• Task to complete
Below are records; please write out exactly the lines from the first line through the line containing "462L172 431L295 502L238", with no pictures.

Stored data: Begin

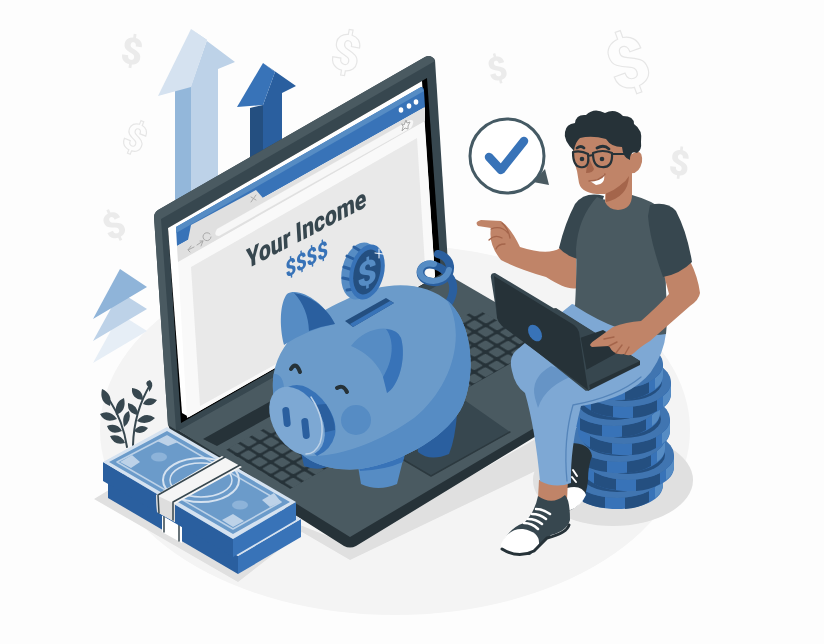
<!DOCTYPE html>
<html lang="en">
<head>
<meta charset="utf-8">
<title>Your Income</title>
<style>
:root{--blue:#3873b8;--deep:#2a5f9f;--navy:#244f80;--pig:#6b9bca;--pig-mid:#568cc4;--pale:#bdd2e8;--mist:#d5e2f0;--jean:#7ea8d4;--ink:#263238;--slate:#37474f;--steel:#4a5a61;--skin:#c08468;--skin-dark:#a4654b;--grey:#ebebeb;--shadow:#e0e0e0}
html,body{margin:0;overflow:hidden;background:#fdfdfd}
svg{display:block}
text{font-family:Roboto,Inter,sans-serif;font-weight:800}
.blue{fill:var(--blue)}.deep{fill:var(--deep)}.navy{fill:var(--navy)}.pig{fill:var(--pig)}.pig-mid{fill:var(--pig-mid)}.pale{fill:var(--pale)}.mist{fill:var(--mist)}.jean{fill:var(--jean)}.ink{fill:var(--ink)}.slate{fill:var(--slate)}.steel{fill:var(--steel)}.skin{fill:var(--skin)}.skin-dark{fill:var(--skin-dark)}.grey{fill:var(--grey)}.shadow{fill:var(--shadow)}.white{fill:#fff}
.line{fill:none;stroke-linecap:round;stroke-linejoin:round}
.outline{fill:none;stroke:#e6e6e6;stroke-width:1.2}
</style>
</head>
<body>
<svg width="824" height="644" viewBox="0 0 824 644" role="img" aria-label="Piggy bank on a laptop beside a man with a computer seated on coins">
<defs>
<pattern id="keys" width="13" height="13" patternUnits="userSpaceOnUse" patternTransform="matrix(.87 -.5 .86 .53 226 448)">
<rect width="13" height="13" fill="#263238"/><rect x="1.5" y="1.5" width="10" height="10" rx="1.5" fill="#4a5a61"/>
</pattern>
<clipPath id="pig-body"><path d="M273 380C276 342 310 315 345 300C385 279 425 281 449 302C473 325 476 373 463 405C450 434 405 462 360 469C325 472 300 460 285 435C276 420 272 400 273 380Z"/></clipPath>
<g id="stack-coin">
<path class="blue" d="M-46 0V12C-46 26-26 36 0 36S46 26 46 12V0Z"/>
<path class="navy" d="M-34 17V29Q-24 34-12 35V24Q-24 22-34 17ZM8 24V36Q22 35 32 29V18Q22 23 8 24Z"/>
<path class="pig-mid" d="M38 14V25Q46 19 46 12V0Q46 9 38 14Z"/>
<ellipse class="deep" rx="46" ry="25"/><ellipse class="pig-mid" rx="46" ry="25" fill-opacity=".5"/><ellipse class="navy" rx="37" ry="19"/>
</g>
<g id="bundle">
<path class="deep" d="M108 462L238 539V557L108 481Z"/><path class="blue" d="M238 539L301 502V520L238 557Z"/>
<path class="mist" d="M108 462L172 427L301 502L238 539Z"/>
<path class="pig" d="M114 462L172 431L295 502L238 534Z"/>
<path class="line" d="M122 462L172 436L286 502L238 529Z" stroke="#bdd2e8" stroke-width="1.5"/>
</g>
</defs>

<g id="floor"><ellipse cx="395" cy="430" rx="295" ry="185" fill="#f4f4f4"/>
<path class="shadow" d="M94 499L150 465L350 545L560 425L600 440L350 560L302 532L238 582Z"/>
<ellipse class="shadow" cx="613" cy="480" rx="80" ry="46"/></g>

<g id="floating-dollars" class="grey" text-anchor="middle">
<text transform="translate(130 64) rotate(8)" font-size="37">$</text>
<text transform="translate(500 80) rotate(-14)" font-size="33">$</text>
<text transform="translate(678 175) rotate(6)" font-size="35">$</text>
<text transform="translate(119 237) rotate(-24)" font-size="36">$</text>
<text class="outline" transform="translate(343 70) rotate(10)" font-size="50">$</text>
<text class="outline" transform="translate(130 150) rotate(22)" font-size="38">$</text>
<text class="outline" transform="translate(636 86) rotate(-20)" font-size="70">$</text>
</g>

<g id="growth-arrows">
<path fill="#93b7da" d="M175 90L191 86V198L175 207Z"/><path class="pale" d="M191 29L235 62L218 69V190L191 205V86L207 40Z"/><path class="mist" d="M191 29L207 40L191 87L158 96Z"/>
<path class="navy" d="M250 108L263 105V158L250 166Z"/><path class="deep" d="M263 63L296 86L282 93V152L263 162V105L275 72Z"/><path class="blue" d="M263 63L275 72L263 105L237 107Z"/>
</g>
<g id="triangles">
<path fill="#e6eef6" d="M120 314L147 331L93 363Z"/><path class="pale" d="M120 292L147 309L93 341Z"/><path fill="#8fb4d9" d="M120 269L147 287L93 319Z"/>
</g>

<g id="laptop">
<path class="ink" d="M168 424L350 532L620 376V385L356 546Q350 549 344 546L172 437Z"/>
<path class="steel" d="M168 424L440 270L622 376L350 537Z"/>
<path class="slate" d="M154 217Q154 213 158 210L425 57Q431 54 435 60L449 279L178 431L168 425Z"/>
<path class="steel" d="M154 217Q154 213 158 210L425 57Q431 54 435 61L161 219L176 430L168 425Z"/>
<path fill="#000" d="M168 228L427 78L441 274L181 423Z"/>
<path class="white" d="M168 228L422 81L435 277L189 417L182 413Z"/>
<g id="browser">
<path fill="#f9f9f9" d="M176 227L422 87L435 277L187 418Z"/>
<path class="blue" d="M176 227L421 87Q424 87 424 91L425 107L177 246Z"/>
<path class="pig-mid" d="M176 227L421 87L424 91L176 233Z"/>
<path fill="#e0e0e0" d="M177 246L188 240L191 225L256 190L263 198L425 107V121L178 262Z"/>
<path d="M217 229L410 120Q416 119 411 128L219 236Q213 236 217 229Z" fill="#f7f7f7"/>
<path fill="#e9e9e9" d="M191 267L417 138L426 282L200 406Z"/>
<g class="white"><ellipse cx="401" cy="110" rx="2.3" ry="2.8"/><ellipse cx="409" cy="106" rx="2.3" ry="2.8"/><ellipse cx="416" cy="102" rx="2.3" ry="2.8"/></g>
<path class="line" d="M194 247L188 250L191 246M188 250L190 252M197 245L203 241L200 241M203 241L201 246M211 237A4 4 0 1 1 210 234M251 197L256 200M256 195L251 202M402 124L404 125L406 120L407 123L410 122L408 126L408 129L405 128L402 131L403 127Z" stroke="#aaa" stroke-width="1"/>
</g>
<text class="slate" transform="matrix(.88 -.46 .06 1 247 269)" font-size="27" textLength="136" lengthAdjust="spacingAndGlyphs">Your Income</text>
<text class="blue" transform="matrix(.88 -.46 .06 1 286 278)" font-size="23" font-weight="700" textLength="48" lengthAdjust="spacingAndGlyphs">$$$$</text>
<path class="ink" d="M203 439L285 393L300 400L217 446Z"/>
<path fill="url(#keys)" d="M226 450L477 309L541 346L290 489Z"/>
<path class="slate" d="M380 446L463 399L510 432L431 476Z"/>
<path class="line" d="M380 446L431 476L510 432" stroke="#2c393f" stroke-width="1.5"/>
</g>

<g id="piggy-bank">
<path class="line" d="M447 306C461 285 449 270 434 265C419 262 416 277 428 281C440 285 451 278 450 266C449 259 443 255 438 254" stroke="#2a5f9f" stroke-width="8"/>
<path class="line" d="M434 264C419 261 415 276 427 280C438 283 447 278 449 270" stroke="#568cc4" stroke-width="6"/>
<path class="deep" d="M415 430L418 452Q430 462 449 454Q455 440 457 414Z"/>
<path class="deep" d="M300 448L304 466Q318 472 332 465V450Z"/>
<path class="pig-mid" d="M357 460L361 484Q378 492 397 484L405 452Z"/>
<path class="blue" d="M357 462L360 471Q385 470 403 462L406 450Z"/>
<g clip-path="url(#pig-body)"><path class="pig" d="M265 270H480V480H265Z"/>
<path class="pig-mid" d="M440 290C470 325 455 385 414 418C383 440 340 459 300 456L345 480L480 430L485 290Z"/>
<path class="pig-mid" d="M271 374Q285 372 284 394L271 406Z"/></g>
<path class="pig-mid" d="M284 345C279 325 280 303 287 294C299 286 325 303 335 324Q306 330 284 345Z"/>
<path class="deep" d="M294 293C312 296 328 309 335 324Q322 326 309 331Q308 308 294 293Z"/>
<path class="pig-mid" d="M351 346C365 327 393 322 401 338C407 359 398 387 387 393C385 371 372 355 351 346Z"/>
<path class="blue" d="M386 329Q398 330 401 338C407 359 398 387 387 393L383 377C393 361 395 341 386 329Z"/>
<path class="navy" d="M345 321L386 298L394 303L353 327Z"/><path class="blue" d="M350 324L390 301L394 303L353 327Z"/>
<circle class="pig-mid" cx="356" cy="420" r="15"/>
<path class="line" d="M291 369Q296 361 300 372M337 388Q343 384 347 392" stroke="#263238" stroke-width="4"/>
<path class="blue" d="M288 387Q304 380 322 399Q338 418 335 435Q331 450 317 456L300 440Z"/>
<path class="deep" d="M313 405L326 404Q335 418 335 430L322 433Z"/>
<ellipse cx="297" cy="421" rx="24" ry="37" transform="rotate(-30 297 421)" fill="#7da8d3"/>
<path class="line" d="M311 397Q327 421 320 443Q315 454 306 454" stroke="#bdd2e8" stroke-width="1.5"/>
<rect class="deep" x="283" y="407" width="7" height="20" rx="3.5" transform="rotate(-6 286 417)"/><rect class="deep" x="302" y="418" width="7" height="21" rx="3.5" transform="rotate(-6 305 428)"/>
</g>
<g id="falling-coin">
<ellipse class="pig-mid" cx="360" cy="271" rx="18" ry="29" transform="rotate(14 360 271)"/>
<path class="line" d="M344 267L353 270M343 278L352 280M347 256L356 260M347 290L355 289M354 247L362 252" stroke="#2a5f9f" stroke-width="3"/>
<ellipse class="blue" cx="367" cy="272" rx="17" ry="28" transform="rotate(14 367 272)"/>
<ellipse class="navy" cx="367" cy="272" rx="13" ry="23" transform="rotate(14 367 272)"/>
<text transform="translate(367 285) skewY(-20)" font-size="34" text-anchor="middle" fill="#568cc4">$</text>
<path class="line" d="M375 253L383 254M379 249V258" stroke="#fff" stroke-width="1"/>
</g>

<g id="plant" class="slate">
<path class="line" d="M127 447Q123 421 110 401M133 445Q134 412 150 385" stroke="#37474f" stroke-width="2"/>
<path d="M110 406Q99 402 102 389Q113 394 110 406ZM116 415Q114 402 124 398Q127 411 116 415ZM117 419Q105 424 100 414Q110 409 117 419ZM122 431Q110 436 107 426Q117 422 122 431ZM125 443Q114 446 110 436Q121 433 125 443ZM124 427Q121 414 129 411Q132 421 124 427ZM149 388Q143 382 150 380Q155 385 149 392ZM143 400Q131 399 132 388Q143 389 143 400ZM143 404Q147 395 157 400Q152 408 143 404ZM138 415Q127 413 128 403Q138 405 138 415ZM137 421Q145 411 155 418Q147 426 137 421ZM134 431Q140 423 148 428Q142 436 134 431Z"/>
</g>

<g id="banknotes">
<use href="#bundle" y="17"/>
<path class="white" d="M162 513L182 524V543L162 532Z"/><path class="line" d="M164 514V532M179 523V541" stroke="#37474f" stroke-width="1.5"/>
<use href="#bundle" x="-5"/>
<ellipse cx="201" cy="480" rx="38" ry="22" fill="none" stroke="#d5e2f0" stroke-width="2"/><ellipse cx="201" cy="480" rx="31" ry="17" fill="none" stroke="#d5e2f0" stroke-width="1.5"/>
<g fill="#8db3d9"><ellipse cx="159" cy="457" rx="8" ry="4.5"/><ellipse cx="240" cy="505" rx="8" ry="4.5"/></g>
<path class="pale" d="M120 462L132 455L140 462L131 468ZM157 441L167 436L178 442L168 446ZM262 500L274 493L281 502L270 507ZM222 520L233 514L244 521L233 527Z"/>
<path fill="#f5f5f5" d="M156 495L222 456L242 467L175 504V522L157 512Z"/><path fill="#dedede" d="M156 495L175 504V522L157 512Z"/>
<path class="line" d="M159 513L158 495L225 457M173 520V502L240 465" stroke="#37474f" stroke-width="1.5"/>
</g>

<g id="coin-stack">
<use href="#stack-coin" x="617" y="473"/><use href="#stack-coin" x="628" y="455"/><use href="#stack-coin" x="619" y="437"/><use href="#stack-coin" x="624" y="419"/><use href="#stack-coin" x="614" y="401"/><use href="#stack-coin" x="625" y="382"/><use href="#stack-coin" x="617" y="364"/>
</g>

<g id="man">
<g id="far-leg"><path class="ink" d="M570 443Q590 443 592 456Q588 466 588 480Q586 505 568 511L556 500Z"/><path class="white" d="M567 488Q582 484 586 495Q580 508 567 511Z"/><path class="line" d="M573 470L577 476M572 477L576 482" stroke="#fff" stroke-width="2"/></g>
<g id="shoe"><path class="skin" d="M539 480L568 480L567 500Q553 507 538 498Z"/>
<path class="slate" d="M538 496Q552 506 565 495Q570 500 570 520Q567 531 551 535L530 555Q513 556 501 547Q508 528 524 523Q535 512 538 496Z"/>
<path class="white" d="M501 544Q509 528 523 529Q540 532 539 544Q532 555 520 556Q506 556 501 549Z"/>
<path class="line" d="M502 549Q518 559 534 551L547 538Q567 533 569 525" stroke="#263238" stroke-width="3"/>
<path class="line" d="M536 509Q543 509 550 514M532 514Q540 514 546 519M528 519Q536 519 542 524M524 523Q532 523 538 529" stroke="#fff" stroke-width="2.5"/></g>
<g id="jeans"><path class="jean" d="M572 304Q545 325 518 349Q508 356 512 371Q515 386 525 393Q535 428 540 481Q555 489 571 483Q570 449 581 406Q630 398 651 372Q664 353 666 333Z"/>
<path d="M535 398Q530 378 551 366L578 374Q545 385 538 408Z" fill="#6694c6"/>
<path class="line" d="M567 481Q563 440 573 405Q617 397 641 377" stroke="#5585ba" stroke-width="1.3"/></g>
<path class="skin" d="M576 255Q562 252 560 248Q548 256 520 247Q511 228 501 221L481 220Q474 222 478 226L491 228Q488 244 501 260Q518 269 546 277Q568 291 577 288Z"/>
<path class="line" d="M491 229Q501 225 508 233M489 240Q495 234 502 238M496 249Q498 244 505 244M502 223Q508 228 510 238" stroke="#a4654b" stroke-width="1.3"/>
<path class="slate" d="M604 196Q585 191 575 204Q565 223 559 248Q567 257 582 260Z"/>
<path class="steel" d="M597 197Q606 203 632 195Q654 201 664 211L666 290Q668 318 666 334Q628 340 575 306Q577 271 576 249Q578 218 597 197Z"/>
<g id="head">
<path class="skin" d="M606 172L632 170V195Q632 209 618 210Q608 209 605 202Z"/><path class="skin-dark" d="M606 190Q623 187 629 176Q628 197 606 202Z"/>
<path class="skin" d="M575 138Q590 126 626 132L632 154Q643 147 642 162Q639 175 629 173Q622 188 605 194Q582 195 579 183L577 171Q570 153 575 138Z"/>
<path class="ink" d="M574 151Q563 140 565 132Q566 124 575 123Q576 114 586 115Q594 107 605 113Q615 108 623 116Q634 116 634 124Q643 130 641 142Q642 150 637 153Q630 150 630 160Q623 158 622 147Q611 147 606 139Q592 135 580 138Q575 142 574 151Z"/>
<path class="skin-dark" d="M588 156L586 173Q593 173 594 169Z"/>
<path class="line" d="M577 148Q581 145 584 148M597 148Q604 144 609 149" stroke="#263238" stroke-width="2.8"/>
<g class="line" stroke="#263238" stroke-width="2.2"><path d="M573 152Q581 150 588 154Q590 169 580 167Q573 166 573 152ZM593 153Q603 149 612 153Q613 168 602 167Q593 167 593 153ZM588 156L593 155M612 154L627 154"/></g>
<g class="ink"><circle cx="582" cy="159" r="2.3"/><circle cx="602" cy="159" r="2.3"/></g>
<path class="white" d="M590 181Q601 180 604 174Q606 184 596 185Z"/><path class="line" d="M589 181Q600 181 605 174" stroke="#a4654b" stroke-width="1.5"/>
</g>
<g id="notebook">
<path class="ink" d="M588 391L640 365V361L555 308L520 330Z"/><path class="slate" d="M587 386L640 361L556 308L538 325Z"/>
<path class="ink" d="M574 340L603 330L630 346L586 370Z"/>
<path class="slate" d="M495 273L578 323L590 389L586 391L502 324Q498 320 497 316L491 278Q490 273 495 273Z"/>
<path class="ink" d="M494 276L574 325Q578 328 579 332L588 390L502 326Q498 322 497 318Z"/>
<ellipse class="blue" cx="535" cy="333" rx="6" ry="9" transform="rotate(-32 535 333)"/>
</g>
<g id="near-arm"><path class="skin" d="M664 275L690 261Q698 277 700 293Q699 300 690 306L650 341Q640 347 634 353Q630 357 624 354Q614 356 609 346L592 347Q587 345 595 340L613 327Q626 322 641 321Q658 306 669 294Z"/>
<path class="line" d="M609 346L617 342M616 353L622 345M625 354L629 347M604 339L614 337" stroke="#a4654b" stroke-width="1.4"/>
<path class="slate" d="M650 205Q667 201 676 211Q687 232 692 262Q680 274 663 277Q650 241 648 216Z"/></g>
</g>

<g id="approval-bubble"><path class="steel" d="M533 182L545 169L549 185Z"/><circle cx="507" cy="156" r="37" fill="#fff" stroke="#455a64" stroke-width="3"/>
<path class="line" d="M489 157L501 170L524 141" stroke="#3873b8" stroke-width="8.5"/></g>
</svg>
</body>
</html>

Stored data: End

• Finished task
<!DOCTYPE html>
<html lang="en">
<head>
<meta charset="utf-8">
<title>Your Income</title>
<style>
:root{--blue:#3873b8;--deep:#2a5f9f;--navy:#244f80;--pig:#6b9bca;--pig-mid:#568cc4;--pale:#bdd2e8;--mist:#d5e2f0;--jean:#7ea8d4;--ink:#263238;--slate:#37474f;--steel:#4a5a61;--skin:#c08468;--skin-dark:#a4654b;--grey:#ebebeb;--shadow:#e0e0e0}
html,body{margin:0;overflow:hidden;background:#fdfdfd}
svg{display:block}
text{font-family:Roboto,Inter,sans-serif;font-weight:800}
.blue{fill:var(--blue)}.deep{fill:var(--deep)}.navy{fill:var(--navy)}.pig{fill:var(--pig)}.pig-mid{fill:var(--pig-mid)}.pale{fill:var(--pale)}.mist{fill:var(--mist)}.jean{fill:var(--jean)}.ink{fill:var(--ink)}.slate{fill:var(--slate)}.steel{fill:var(--steel)}.skin{fill:var(--skin)}.skin-dark{fill:var(--skin-dark)}.grey{fill:var(--grey)}.shadow{fill:var(--shadow)}.white{fill:#fff}
.line{fill:none;stroke-linecap:round;stroke-linejoin:round}
.outline{fill:none;stroke:#e6e6e6;stroke-width:1.2}
</style>
</head>
<body>
<svg width="824" height="644" viewBox="0 0 824 644" role="img" aria-label="Piggy bank on a laptop beside a man with a computer seated on coins">
<defs>
<pattern id="keys" width="13" height="13" patternUnits="userSpaceOnUse" patternTransform="matrix(.87 -.5 .86 .53 226 448)">
<rect width="13" height="13" fill="#263238"/><rect x="1.5" y="1.5" width="10" height="10" rx="1.5" fill="#4a5a61"/>
</pattern>
<clipPath id="pig-body"><path d="M273 380C276 342 310 315 345 300C385 279 425 281 449 302C473 325 476 373 463 405C450 434 405 462 360 469C325 472 300 460 285 435C276 420 272 400 273 380Z"/></clipPath>
<g id="stack-coin">
<path class="blue" d="M-46 0V12C-46 26-26 36 0 36S46 26 46 12V0Z"/>
<path class="navy" d="M-34 17V29Q-24 34-12 35V24Q-24 22-34 17ZM8 24V36Q22 35 32 29V18Q22 23 8 24Z"/>
<path class="pig-mid" d="M38 14V25Q46 19 46 12V0Q46 9 38 14Z"/>
<ellipse class="deep" rx="46" ry="25"/><ellipse class="pig-mid" rx="46" ry="25" fill-opacity=".5"/><ellipse class="navy" rx="37" ry="19"/>
</g>
<g id="bundle">
<path class="deep" d="M108 462L238 539V557L108 481Z"/><path class="blue" d="M238 539L301 502V520L238 557Z"/>
<path class="mist" d="M108 462L172 427L301 502L238 539Z"/>
<path class="pig" d="M114 462L172 431L295 502L238 534Z"/>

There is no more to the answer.